This material is prepared for general circulation to clients, including clients who are affiliates of Royal Bank of Canada, and does not have regard to the particular circumstances or needs of any specific person who may read it. The investments or services contained in this report may not be suitable for you and it is recommended that you consult an independent investment advisor if you are in doubt about the suitability of such investments or services. To the full extent permitted by law neither Royal Bank of Canada nor any of its affiliates, nor any other person, accepts any liability whatsoever for any direct or consequential loss arising from any use of this report or the information contained herein. No matter contained in this document may be reproduced or copied by any means without the prior consent of Royal Bank of Canada.

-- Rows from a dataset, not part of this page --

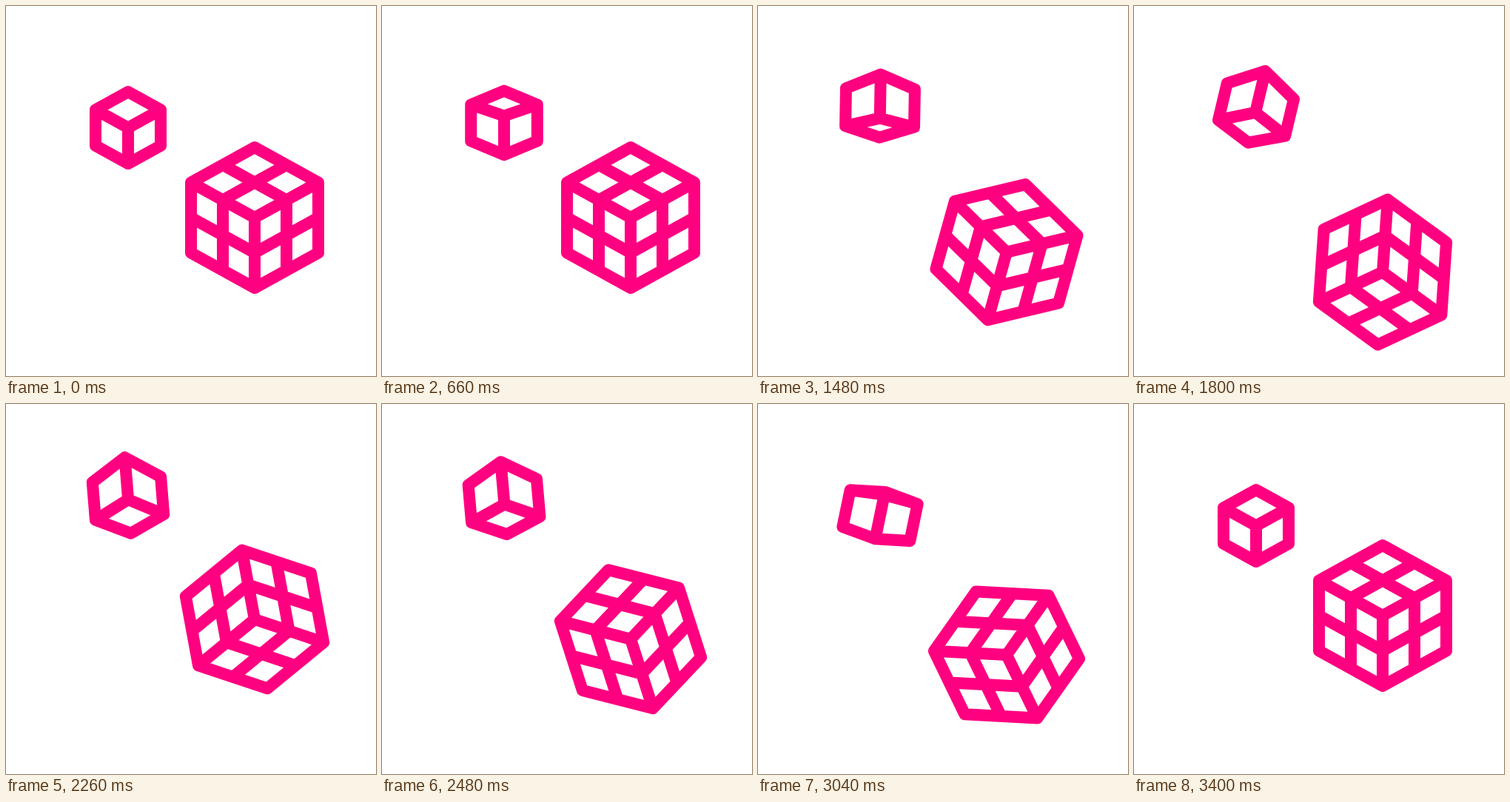
Recreate the animation shown at these times as an HTML page with a canvas. Size 500 px wide and 500 px high, loop 3600 ms.

```html
<!DOCTYPE html>
<html lang="en">
<head>
<meta charset="utf-8">
<title>Tumbling cubes</title>
<style>
  html, body { margin: 0; width: 100%; height: 100%; overflow: hidden; background: #fff; }
  canvas { display: block; width: 500px; height: 500px; }
</style>
</head>
<body>
<canvas id="stage" width="500" height="500"></canvas>
<script>
const ctx = document.getElementById('stage').getContext('2d');
const LOOP = 3600, STEP = 20, END = 3400;

const lerp = (a, b, u) => a + (b - a) * u;

// Eased progress from 0 to 1 between two times
function ease(t, from, to) {
  const u = Math.min(1, Math.max(0, (t - from) / (to - from)));
  return u * u * (3 - 2 * u);
}

function path(...points) {
  points.forEach(([x, y], i) => i ? ctx.lineTo(x, y) : ctx.moveTo(x, y));
}

function place(x, y, degrees, draw) {
  ctx.save();
  ctx.translate(x, y);
  ctx.rotate(degrees * Math.PI / 180);
  ctx.beginPath();
  draw();
  ctx.stroke();
  ctx.restore();
}

// Three faces around the middle corner, each split into four cells
function gridCube() {
  const edges = [[-86, -47.5], [86, -47.5], [0, 95]];
  edges.forEach((a, i) => {
    const b = edges[(i + 1) % 3];
    const at = (p, q) => [a[0] * p + b[0] * q, a[1] * p + b[1] * q];
    path(at(1, 0), at(1, 1), at(0, 1));
    for (const s of [0, 0.5]) {
      path(at(s, 0), at(s, 1));
      path(at(0, s), at(1, s));
    }
  });
}

// view: 1 = seen from above, 0 = level, -1 = seen from below
function plainCube(view) {
  const above = view > 0, u = Math.abs(view);
  const w = lerp(46.7, above ? 44 : 46.3, u);
  const h = lerp(25.5, above ? 24.2 : 25.5, u);
  const top = lerp(-31, above ? 0 : -55.5, u);
  const bottom = lerp(31, above ? 48.5 : 1.5, u);
  const far = above ? lerp(-31, -48.5, u) : lerp(31, 47.3, u);
  const inner = above ? top : bottom, side = above ? -h : h;
  path([-w, -h], [0, above ? far : top], [w, -h],
    [w, h], [0, above ? bottom : far], [-w, h]);
  ctx.closePath();
  path([-w, side], [0, inner], [w, side]);
  path([0, top], [0, bottom]);
}

// Two hops during one full turn
function drawGrid(t) {
  const y = 286
    + 80 * (ease(t, 1205, 1700) - ease(t, 2810, END))
    - 75 * (ease(t, 1700, 2257) - ease(t, 2257, 2810));
  place(336, y, 360 * ease(t, 1205, END), gridCube);
}

// Rises, tips until its underside shows, sways and settles back
function drawPlain(t) {
  const y = 164.5
    - 30 * ease(t, 450, 1140) + 5.5 * ease(t, 1140, 1800)
    - 12.7 * ease(t, 1800, 2300) + 23.3 * ease(t, 2300, 3040)
    + 13.9 * ease(t, 3040, END);
  const tilt = -12.6 * ease(t, 700, 1140) + 26 * ease(t, 1140, 1800)
    - 18.4 * ease(t, 1800, 2300) + 16.7 * ease(t, 2720, 3040)
    - 11.7 * ease(t, 3040, END);
  const view = 1 - 2 * ease(t, 220, 2020)
    + 1.08 * ease(t, 2340, 3040) + 0.92 * ease(t, 3040, END);
  place(165, y, tilt, () => plainCube(view));
}

function frame(now) {
  const t = Math.floor((now % LOOP) / STEP) * STEP;
  ctx.fillStyle = '#fff';
  ctx.fillRect(0, 0, 500, 500);
  ctx.strokeStyle = '#ff0080';
  ctx.lineWidth = 16;
  ctx.lineJoin = ctx.lineCap = 'round';
  drawGrid(t);
  drawPlain(t);
}

const start = performance.now();
function tick() {
  frame(performance.now() - start);
  requestAnimationFrame(tick);
}
tick();
</script>
</body>
</html>
```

Clients of United Kingdom companies may be entitled to compensation from the UK Financial Services Compensation Scheme if any of these entities cannot meet its obligations. This depends on the type of business and the circumstances of the claim. Most types of investment business are covered for up to a total of £85,000. The Channel Island subsidiaries are not covered by the UK Financial Services Compensation Scheme; the offices of Royal Bank of Canada (Channel Islands) Limited in Guernsey and Jersey are covered by the respective compensation schemes in these jurisdictions for deposit taking business only.


Let’s connect


We want to talk about your financial future.

Related articles

A crisis for a few banks is not a banking crisis

Analysis 7 minute read
- A crisis for a few banks is not a banking crisis

Shaking up corporate Japan

Analysis 6 minute read
- Shaking up corporate Japan

Positioning for inflation shocks

Analysis 7 minute read
- Positioning for inflation shocks